Yesterday, diamonds fell from a clear blue sky. That was my impression as I stood by my living-room window, watching the immense silver maple in my front yard. For four days, Maine had endured a winter storm the likes of which did not exist in modern memory. It left power lines, eaves, and especially trees jacketed in ice.
Then came yesterday's respite: The clouds cleared, and the sun baked the ice free of the branches. It fell for hours with an incessant clatter that had people scurrying through the streets with their hands covering their heads.
Maine is, by nature, a civil place to live. But this civility was put to the test when the storm downed power lines and 400,000 households were suddenly without electricity; which meant, most frighteningly, that they were without heat as well.
In the north country, warmth is everything. It is perhaps the central dogma of life here, the one shared understanding: Being cold is unacceptable. When the greater part of an entire state goes dark and cold, people's true natures come out in spades. Calamity is the great leveler. Poor and rich, young and old, strong and weak - all are suddenly in the same boat, taking the same steps to provide for comfort as well as dignity.
Thus began the most poignant outpouring of mutual concern. Radios became extended, battery-powered town halls, providing a special warmth of their own as people called in with questions, pleas, advice, and offers of material and emotional support.
My son and I found it necessary to abandon all of our house except for its humblest corner: the mudroom. This unadorned space had always served as a general depository for tools, cross-country skis, muddy boots, and old newspapers. Its heart was a vintage Sears cast-iron wood stove, which became our pilot light in a landscape that seemed, to a great extent, forsaken. And so, dragging a mattress down from an upstairs room, Alyosha and I fired up the wood stove, turned on the radio, and hunkered down for the duration.
Even as we endured the long days, a certain human grandeur grew out of the protracted ordeal. Stripped of all but the most elementary technology, the world shrinks and becomes a very small place indeed. There were many compelling moments when one person's experience resonated for everybody.

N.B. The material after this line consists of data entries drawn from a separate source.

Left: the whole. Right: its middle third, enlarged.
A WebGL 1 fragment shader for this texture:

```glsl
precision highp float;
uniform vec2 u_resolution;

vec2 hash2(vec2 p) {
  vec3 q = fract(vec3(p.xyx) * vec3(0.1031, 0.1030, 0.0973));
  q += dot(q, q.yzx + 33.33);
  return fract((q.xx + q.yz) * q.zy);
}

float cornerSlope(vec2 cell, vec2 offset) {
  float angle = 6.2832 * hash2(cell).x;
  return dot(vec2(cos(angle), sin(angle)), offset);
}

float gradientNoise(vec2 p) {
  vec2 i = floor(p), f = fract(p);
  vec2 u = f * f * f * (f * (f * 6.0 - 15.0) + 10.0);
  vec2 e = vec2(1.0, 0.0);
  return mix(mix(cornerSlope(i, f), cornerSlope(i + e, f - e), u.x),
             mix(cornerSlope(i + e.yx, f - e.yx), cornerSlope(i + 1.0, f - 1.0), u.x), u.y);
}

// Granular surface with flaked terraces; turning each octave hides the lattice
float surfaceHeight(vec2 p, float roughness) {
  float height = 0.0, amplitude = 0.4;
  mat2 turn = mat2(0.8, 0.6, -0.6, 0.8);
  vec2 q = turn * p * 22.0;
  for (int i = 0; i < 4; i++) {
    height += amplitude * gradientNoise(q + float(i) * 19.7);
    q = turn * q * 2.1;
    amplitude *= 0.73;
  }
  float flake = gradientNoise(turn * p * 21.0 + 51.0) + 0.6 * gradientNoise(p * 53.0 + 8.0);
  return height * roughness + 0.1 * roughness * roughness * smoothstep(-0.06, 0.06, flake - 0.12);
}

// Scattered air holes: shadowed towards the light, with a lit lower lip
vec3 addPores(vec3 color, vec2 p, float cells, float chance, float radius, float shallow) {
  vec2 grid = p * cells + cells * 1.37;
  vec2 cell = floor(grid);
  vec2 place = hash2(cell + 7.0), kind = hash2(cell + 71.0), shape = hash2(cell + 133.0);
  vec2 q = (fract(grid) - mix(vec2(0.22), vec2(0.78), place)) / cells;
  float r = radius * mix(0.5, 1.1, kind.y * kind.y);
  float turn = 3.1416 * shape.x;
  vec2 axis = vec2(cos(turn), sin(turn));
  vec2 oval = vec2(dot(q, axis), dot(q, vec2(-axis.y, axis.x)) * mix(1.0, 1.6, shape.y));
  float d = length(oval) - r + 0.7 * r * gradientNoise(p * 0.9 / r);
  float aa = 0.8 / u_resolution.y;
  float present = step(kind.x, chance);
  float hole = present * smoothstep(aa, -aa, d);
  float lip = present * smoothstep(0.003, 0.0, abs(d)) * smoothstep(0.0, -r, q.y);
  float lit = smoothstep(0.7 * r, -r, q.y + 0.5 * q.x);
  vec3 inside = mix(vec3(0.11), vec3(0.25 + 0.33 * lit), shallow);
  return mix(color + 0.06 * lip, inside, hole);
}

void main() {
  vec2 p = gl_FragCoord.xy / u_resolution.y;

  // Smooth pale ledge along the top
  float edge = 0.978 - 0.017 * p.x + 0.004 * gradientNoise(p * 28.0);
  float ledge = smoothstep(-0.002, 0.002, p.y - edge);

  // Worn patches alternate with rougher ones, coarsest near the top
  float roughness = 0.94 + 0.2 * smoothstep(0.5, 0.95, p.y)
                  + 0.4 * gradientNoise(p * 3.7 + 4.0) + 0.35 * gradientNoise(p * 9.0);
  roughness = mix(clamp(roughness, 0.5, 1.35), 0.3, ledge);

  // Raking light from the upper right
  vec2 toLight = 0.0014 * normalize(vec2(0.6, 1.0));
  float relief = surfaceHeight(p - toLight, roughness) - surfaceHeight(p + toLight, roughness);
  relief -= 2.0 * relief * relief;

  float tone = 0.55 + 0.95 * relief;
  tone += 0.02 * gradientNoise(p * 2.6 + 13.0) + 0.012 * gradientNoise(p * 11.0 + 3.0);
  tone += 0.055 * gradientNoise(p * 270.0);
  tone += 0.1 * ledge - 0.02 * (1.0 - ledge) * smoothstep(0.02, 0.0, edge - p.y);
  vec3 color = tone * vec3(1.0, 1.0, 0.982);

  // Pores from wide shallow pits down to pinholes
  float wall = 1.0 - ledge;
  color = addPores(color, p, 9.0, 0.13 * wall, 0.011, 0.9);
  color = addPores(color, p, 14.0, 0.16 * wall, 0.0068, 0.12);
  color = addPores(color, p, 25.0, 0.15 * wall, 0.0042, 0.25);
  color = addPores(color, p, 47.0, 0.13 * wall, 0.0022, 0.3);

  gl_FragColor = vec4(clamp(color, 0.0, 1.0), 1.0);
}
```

Listening to the radio in our mudroom redoubt at night, I realized that people harbor a compelling need to be good. A woman from some remote corner of the state called with a plea for lamp oil. The next caller offered not only an ample supply, but was willing to deliver it as well. Someone else needed to know how to start a fire without matches. An engineer called in with a recipe for a battery-and-steel-wool gadget guaranteed to do the trick. A woman called to say that the cold was becoming too much for her and her children. A family invited her to their home, and then added, "And anyone else who needs to can come, too!"
There were moments of lighter drama as well, such as the boy who desperately needed to know how to keep his pet iguana warm. The response was immediate: "Put it under your shirt."
The radio station that mediated all this citizen interaction is called, appropriately, "The Voice of Maine." As its power waned day by day, it went to heroic lengths to keep transmitting. Eventually, it had to turn to a propane-fired generator on Passadumkeag Mountain. A lone good Samaritan on a snowmobile traveled up the mountain through the dead of night to deliver the gas cylinders.
My son and I took great heart in the continuous broadcast. For if there is one thing more terrible than the cold, it is the fear of being alone. I thought about this as we lay in the dark next to the steadily pulsing wood stove. Only when I was sure Alyosha's sleep was profound did I venture out to the woodpile to gather more fuel. Slipping across the ice and snow, though, I was compelled to linger and gaze up at a sky of unbroken clouds. Not a star to be seen. But when I looked across the road, I saw the flickering of solitary candles in the windows of otherwise darkened homes. The stars had come to earth, then, and their message was, "We're still here; we're all in this together."
Then, my arms full of wood, I hurried back to my son, who had not stirred in my absence. The wanting to care for another person in a time of crisis can be overwhelming. On the night before power was restored, Alyosha and I traveled to the house of some friends in the next town. They had already taken in two families. A third, for supper, seemed only to heighten the joy they felt in sharing what they had. Each room was anointed with candlelight, the children were playing card games in the living room, and a shrimp stir-fry sizzled on the wood stove. As we sat down to eat, I realized that this scene was being repeated all over the state - a thanksgiving born of necessity.
WHEN we returned home that night, the first thing I noticed was that the wood stove had ceased to sputter. I laid my hand on its surface and found it had cooled, having yielded its task to the now-humming furnace.
We had power again. I quickly called the friends we had just left. They were still making do with candles, wood, and blankets. In time their electrical power would come, too; but for the moment I felt cheated. I envied them their community. And then I looked into the living room and saw my son perched in front of the TV, staring at the flickering image. The good old days had roared back upon us with the flick of a switch.
I know I should have rejoiced in my son's return to the affirming normalcy of routine, but it wasn't that easy. All I could think of was the lone snowmobiler ascending Passadumkeag with his precious cargo. And so, in tribute to that courageous soul, I went out to the mudroom, stoked the wood stove, and began to read a book by candlelight. I wanted to hang on just a bit longer, before the reanimation of time and technology reclaimed me, too.